(Beginning of Records for the exercise)

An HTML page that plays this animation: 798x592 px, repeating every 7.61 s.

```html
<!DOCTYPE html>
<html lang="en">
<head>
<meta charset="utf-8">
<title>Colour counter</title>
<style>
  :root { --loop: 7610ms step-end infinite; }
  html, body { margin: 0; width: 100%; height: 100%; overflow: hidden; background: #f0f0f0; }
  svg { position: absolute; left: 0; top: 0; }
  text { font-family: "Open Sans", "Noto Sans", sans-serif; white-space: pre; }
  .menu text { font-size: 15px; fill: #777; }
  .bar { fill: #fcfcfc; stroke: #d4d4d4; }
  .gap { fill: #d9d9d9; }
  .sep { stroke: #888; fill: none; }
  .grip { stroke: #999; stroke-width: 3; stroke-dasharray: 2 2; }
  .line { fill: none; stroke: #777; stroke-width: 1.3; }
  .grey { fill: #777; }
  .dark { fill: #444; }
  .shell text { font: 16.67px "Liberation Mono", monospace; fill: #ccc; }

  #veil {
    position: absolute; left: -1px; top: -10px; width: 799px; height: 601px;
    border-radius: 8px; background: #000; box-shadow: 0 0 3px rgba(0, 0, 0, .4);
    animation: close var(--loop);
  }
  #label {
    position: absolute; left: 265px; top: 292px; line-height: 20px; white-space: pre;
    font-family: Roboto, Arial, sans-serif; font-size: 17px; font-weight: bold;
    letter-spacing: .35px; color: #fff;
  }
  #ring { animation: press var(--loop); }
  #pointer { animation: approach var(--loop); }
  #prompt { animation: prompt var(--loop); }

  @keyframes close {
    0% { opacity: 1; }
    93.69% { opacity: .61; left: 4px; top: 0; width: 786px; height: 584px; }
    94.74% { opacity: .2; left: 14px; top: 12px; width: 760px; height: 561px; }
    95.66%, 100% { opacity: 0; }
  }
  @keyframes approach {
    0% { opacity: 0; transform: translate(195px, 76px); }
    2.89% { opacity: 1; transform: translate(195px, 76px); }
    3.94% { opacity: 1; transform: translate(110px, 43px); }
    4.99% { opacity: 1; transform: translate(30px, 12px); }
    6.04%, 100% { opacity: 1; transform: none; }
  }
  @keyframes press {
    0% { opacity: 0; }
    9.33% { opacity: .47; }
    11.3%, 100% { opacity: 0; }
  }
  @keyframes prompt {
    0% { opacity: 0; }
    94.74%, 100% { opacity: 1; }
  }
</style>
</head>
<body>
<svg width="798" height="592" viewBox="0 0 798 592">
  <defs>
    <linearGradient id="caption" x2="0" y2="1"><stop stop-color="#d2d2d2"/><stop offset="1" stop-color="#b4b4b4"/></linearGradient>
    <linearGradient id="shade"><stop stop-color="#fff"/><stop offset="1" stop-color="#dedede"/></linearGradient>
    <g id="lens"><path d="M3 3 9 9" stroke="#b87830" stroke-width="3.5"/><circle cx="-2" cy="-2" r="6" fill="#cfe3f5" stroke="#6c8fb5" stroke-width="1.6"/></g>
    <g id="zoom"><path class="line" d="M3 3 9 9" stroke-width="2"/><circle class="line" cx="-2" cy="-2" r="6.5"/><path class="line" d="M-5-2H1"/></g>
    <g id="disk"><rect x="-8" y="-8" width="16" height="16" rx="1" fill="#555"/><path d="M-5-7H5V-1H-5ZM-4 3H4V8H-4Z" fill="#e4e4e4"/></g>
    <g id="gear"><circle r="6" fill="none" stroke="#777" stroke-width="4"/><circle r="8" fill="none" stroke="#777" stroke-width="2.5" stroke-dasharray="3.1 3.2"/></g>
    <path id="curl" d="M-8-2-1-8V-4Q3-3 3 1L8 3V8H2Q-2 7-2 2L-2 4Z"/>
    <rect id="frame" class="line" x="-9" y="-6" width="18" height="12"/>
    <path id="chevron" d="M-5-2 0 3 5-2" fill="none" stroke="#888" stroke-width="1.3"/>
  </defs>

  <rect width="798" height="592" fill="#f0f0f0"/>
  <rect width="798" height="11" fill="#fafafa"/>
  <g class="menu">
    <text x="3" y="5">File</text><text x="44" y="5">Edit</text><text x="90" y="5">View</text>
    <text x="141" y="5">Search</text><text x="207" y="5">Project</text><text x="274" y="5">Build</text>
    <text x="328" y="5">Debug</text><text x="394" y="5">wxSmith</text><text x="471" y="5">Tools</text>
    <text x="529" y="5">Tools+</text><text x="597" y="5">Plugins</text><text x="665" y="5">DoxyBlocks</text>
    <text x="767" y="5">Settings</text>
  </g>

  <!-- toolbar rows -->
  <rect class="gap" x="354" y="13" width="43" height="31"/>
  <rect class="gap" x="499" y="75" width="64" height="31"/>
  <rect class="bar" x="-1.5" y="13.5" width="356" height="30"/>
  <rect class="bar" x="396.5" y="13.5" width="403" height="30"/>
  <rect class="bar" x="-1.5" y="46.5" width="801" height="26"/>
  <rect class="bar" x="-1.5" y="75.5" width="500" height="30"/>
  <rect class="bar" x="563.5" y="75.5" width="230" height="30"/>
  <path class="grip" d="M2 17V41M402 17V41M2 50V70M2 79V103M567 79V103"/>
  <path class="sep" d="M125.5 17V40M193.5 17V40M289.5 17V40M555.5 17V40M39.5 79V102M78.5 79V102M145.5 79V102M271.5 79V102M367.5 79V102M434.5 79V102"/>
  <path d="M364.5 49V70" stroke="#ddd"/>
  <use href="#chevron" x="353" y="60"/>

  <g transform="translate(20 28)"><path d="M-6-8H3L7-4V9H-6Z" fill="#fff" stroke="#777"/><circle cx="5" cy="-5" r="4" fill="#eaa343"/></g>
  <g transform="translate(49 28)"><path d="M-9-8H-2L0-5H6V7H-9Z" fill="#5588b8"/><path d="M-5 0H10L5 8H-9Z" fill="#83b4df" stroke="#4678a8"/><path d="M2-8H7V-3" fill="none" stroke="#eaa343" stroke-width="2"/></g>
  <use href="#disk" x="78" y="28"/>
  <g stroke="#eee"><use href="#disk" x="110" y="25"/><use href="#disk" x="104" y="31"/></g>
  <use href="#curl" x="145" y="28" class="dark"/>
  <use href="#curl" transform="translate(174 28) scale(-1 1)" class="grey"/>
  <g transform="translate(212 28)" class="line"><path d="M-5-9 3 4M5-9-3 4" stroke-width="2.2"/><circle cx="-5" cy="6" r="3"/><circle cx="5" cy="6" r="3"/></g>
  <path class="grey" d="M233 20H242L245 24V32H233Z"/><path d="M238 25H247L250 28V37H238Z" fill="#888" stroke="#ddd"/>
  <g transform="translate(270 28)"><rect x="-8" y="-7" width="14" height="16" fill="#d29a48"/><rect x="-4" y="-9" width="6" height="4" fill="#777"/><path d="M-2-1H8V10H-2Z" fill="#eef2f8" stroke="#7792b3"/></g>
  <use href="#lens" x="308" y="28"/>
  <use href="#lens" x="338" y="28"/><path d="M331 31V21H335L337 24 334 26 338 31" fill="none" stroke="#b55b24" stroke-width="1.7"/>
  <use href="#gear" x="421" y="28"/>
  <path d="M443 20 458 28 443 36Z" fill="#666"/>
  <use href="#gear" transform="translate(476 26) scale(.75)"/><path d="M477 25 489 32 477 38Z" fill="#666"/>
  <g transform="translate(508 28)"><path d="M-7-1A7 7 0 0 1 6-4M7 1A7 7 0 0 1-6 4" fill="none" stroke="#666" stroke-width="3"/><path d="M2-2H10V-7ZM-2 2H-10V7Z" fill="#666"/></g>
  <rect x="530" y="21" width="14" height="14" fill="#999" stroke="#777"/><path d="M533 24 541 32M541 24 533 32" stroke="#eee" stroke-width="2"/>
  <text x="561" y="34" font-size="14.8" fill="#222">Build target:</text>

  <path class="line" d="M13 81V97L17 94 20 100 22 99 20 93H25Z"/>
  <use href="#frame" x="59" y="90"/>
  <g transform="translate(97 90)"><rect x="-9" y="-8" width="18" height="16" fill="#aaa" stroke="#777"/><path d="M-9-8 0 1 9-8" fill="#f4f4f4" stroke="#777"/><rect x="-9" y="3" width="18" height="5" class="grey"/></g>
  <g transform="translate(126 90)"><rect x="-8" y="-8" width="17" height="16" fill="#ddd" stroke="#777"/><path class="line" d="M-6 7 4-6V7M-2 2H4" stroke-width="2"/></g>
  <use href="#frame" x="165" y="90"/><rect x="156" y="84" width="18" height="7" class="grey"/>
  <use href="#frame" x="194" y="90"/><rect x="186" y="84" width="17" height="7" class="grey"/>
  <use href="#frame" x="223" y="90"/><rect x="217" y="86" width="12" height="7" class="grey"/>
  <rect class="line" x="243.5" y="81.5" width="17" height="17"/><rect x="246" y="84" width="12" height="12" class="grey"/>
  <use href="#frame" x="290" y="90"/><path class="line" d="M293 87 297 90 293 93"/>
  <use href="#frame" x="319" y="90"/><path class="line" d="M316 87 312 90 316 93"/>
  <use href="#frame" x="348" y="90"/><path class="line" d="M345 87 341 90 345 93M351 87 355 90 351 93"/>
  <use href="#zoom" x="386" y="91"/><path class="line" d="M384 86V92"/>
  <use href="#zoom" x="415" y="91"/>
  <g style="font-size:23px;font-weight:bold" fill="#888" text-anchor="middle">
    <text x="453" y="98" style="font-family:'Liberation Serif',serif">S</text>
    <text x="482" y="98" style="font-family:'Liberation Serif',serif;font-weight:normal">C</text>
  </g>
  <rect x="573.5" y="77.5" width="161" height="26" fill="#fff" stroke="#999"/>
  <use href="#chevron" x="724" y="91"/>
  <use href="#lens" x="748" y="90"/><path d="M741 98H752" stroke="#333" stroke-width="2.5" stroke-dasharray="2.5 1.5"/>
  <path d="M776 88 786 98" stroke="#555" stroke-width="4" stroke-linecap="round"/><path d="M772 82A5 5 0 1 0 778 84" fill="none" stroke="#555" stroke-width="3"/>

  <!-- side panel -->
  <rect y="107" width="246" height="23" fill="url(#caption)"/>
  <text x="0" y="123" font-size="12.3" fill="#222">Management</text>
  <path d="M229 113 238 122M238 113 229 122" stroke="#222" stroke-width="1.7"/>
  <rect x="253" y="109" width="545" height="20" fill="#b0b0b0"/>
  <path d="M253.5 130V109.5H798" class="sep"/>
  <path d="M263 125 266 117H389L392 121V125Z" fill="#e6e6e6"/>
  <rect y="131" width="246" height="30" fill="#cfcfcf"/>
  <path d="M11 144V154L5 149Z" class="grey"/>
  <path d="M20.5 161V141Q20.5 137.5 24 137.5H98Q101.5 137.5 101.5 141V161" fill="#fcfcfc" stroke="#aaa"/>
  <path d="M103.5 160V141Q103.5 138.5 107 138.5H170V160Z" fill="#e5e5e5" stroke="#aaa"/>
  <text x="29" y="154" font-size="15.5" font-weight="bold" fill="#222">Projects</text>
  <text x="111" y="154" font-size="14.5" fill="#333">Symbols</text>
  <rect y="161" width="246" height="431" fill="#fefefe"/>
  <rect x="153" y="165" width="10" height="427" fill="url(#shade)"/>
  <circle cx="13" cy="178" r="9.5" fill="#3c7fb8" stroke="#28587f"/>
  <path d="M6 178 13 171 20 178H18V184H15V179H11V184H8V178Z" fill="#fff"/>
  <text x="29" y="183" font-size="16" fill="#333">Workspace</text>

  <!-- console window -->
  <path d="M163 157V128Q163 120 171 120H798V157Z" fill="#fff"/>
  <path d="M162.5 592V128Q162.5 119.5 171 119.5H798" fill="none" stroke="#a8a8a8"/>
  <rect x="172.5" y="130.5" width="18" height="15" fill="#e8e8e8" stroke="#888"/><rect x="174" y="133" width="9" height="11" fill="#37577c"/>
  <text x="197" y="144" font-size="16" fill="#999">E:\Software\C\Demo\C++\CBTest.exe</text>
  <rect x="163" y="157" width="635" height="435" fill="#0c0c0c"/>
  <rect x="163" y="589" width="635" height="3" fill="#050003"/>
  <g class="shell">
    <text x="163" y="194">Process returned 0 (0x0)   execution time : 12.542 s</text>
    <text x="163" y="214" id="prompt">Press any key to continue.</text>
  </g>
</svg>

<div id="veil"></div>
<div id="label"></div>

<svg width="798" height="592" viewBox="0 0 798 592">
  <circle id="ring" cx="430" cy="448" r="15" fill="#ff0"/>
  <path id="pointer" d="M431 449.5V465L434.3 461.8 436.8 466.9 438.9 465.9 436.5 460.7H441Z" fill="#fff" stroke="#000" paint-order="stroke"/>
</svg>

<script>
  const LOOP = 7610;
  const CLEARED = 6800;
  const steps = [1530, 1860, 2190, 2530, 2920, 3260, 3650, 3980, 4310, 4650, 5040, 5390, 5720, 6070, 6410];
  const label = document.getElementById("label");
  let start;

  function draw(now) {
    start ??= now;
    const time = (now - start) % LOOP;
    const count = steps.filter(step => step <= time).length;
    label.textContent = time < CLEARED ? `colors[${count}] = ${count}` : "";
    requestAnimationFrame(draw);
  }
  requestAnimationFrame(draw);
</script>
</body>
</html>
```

(End of Records for the exercise)

> Task brief: The answer should be a single number: how many lines in the records contain "pointer".

> Output: 2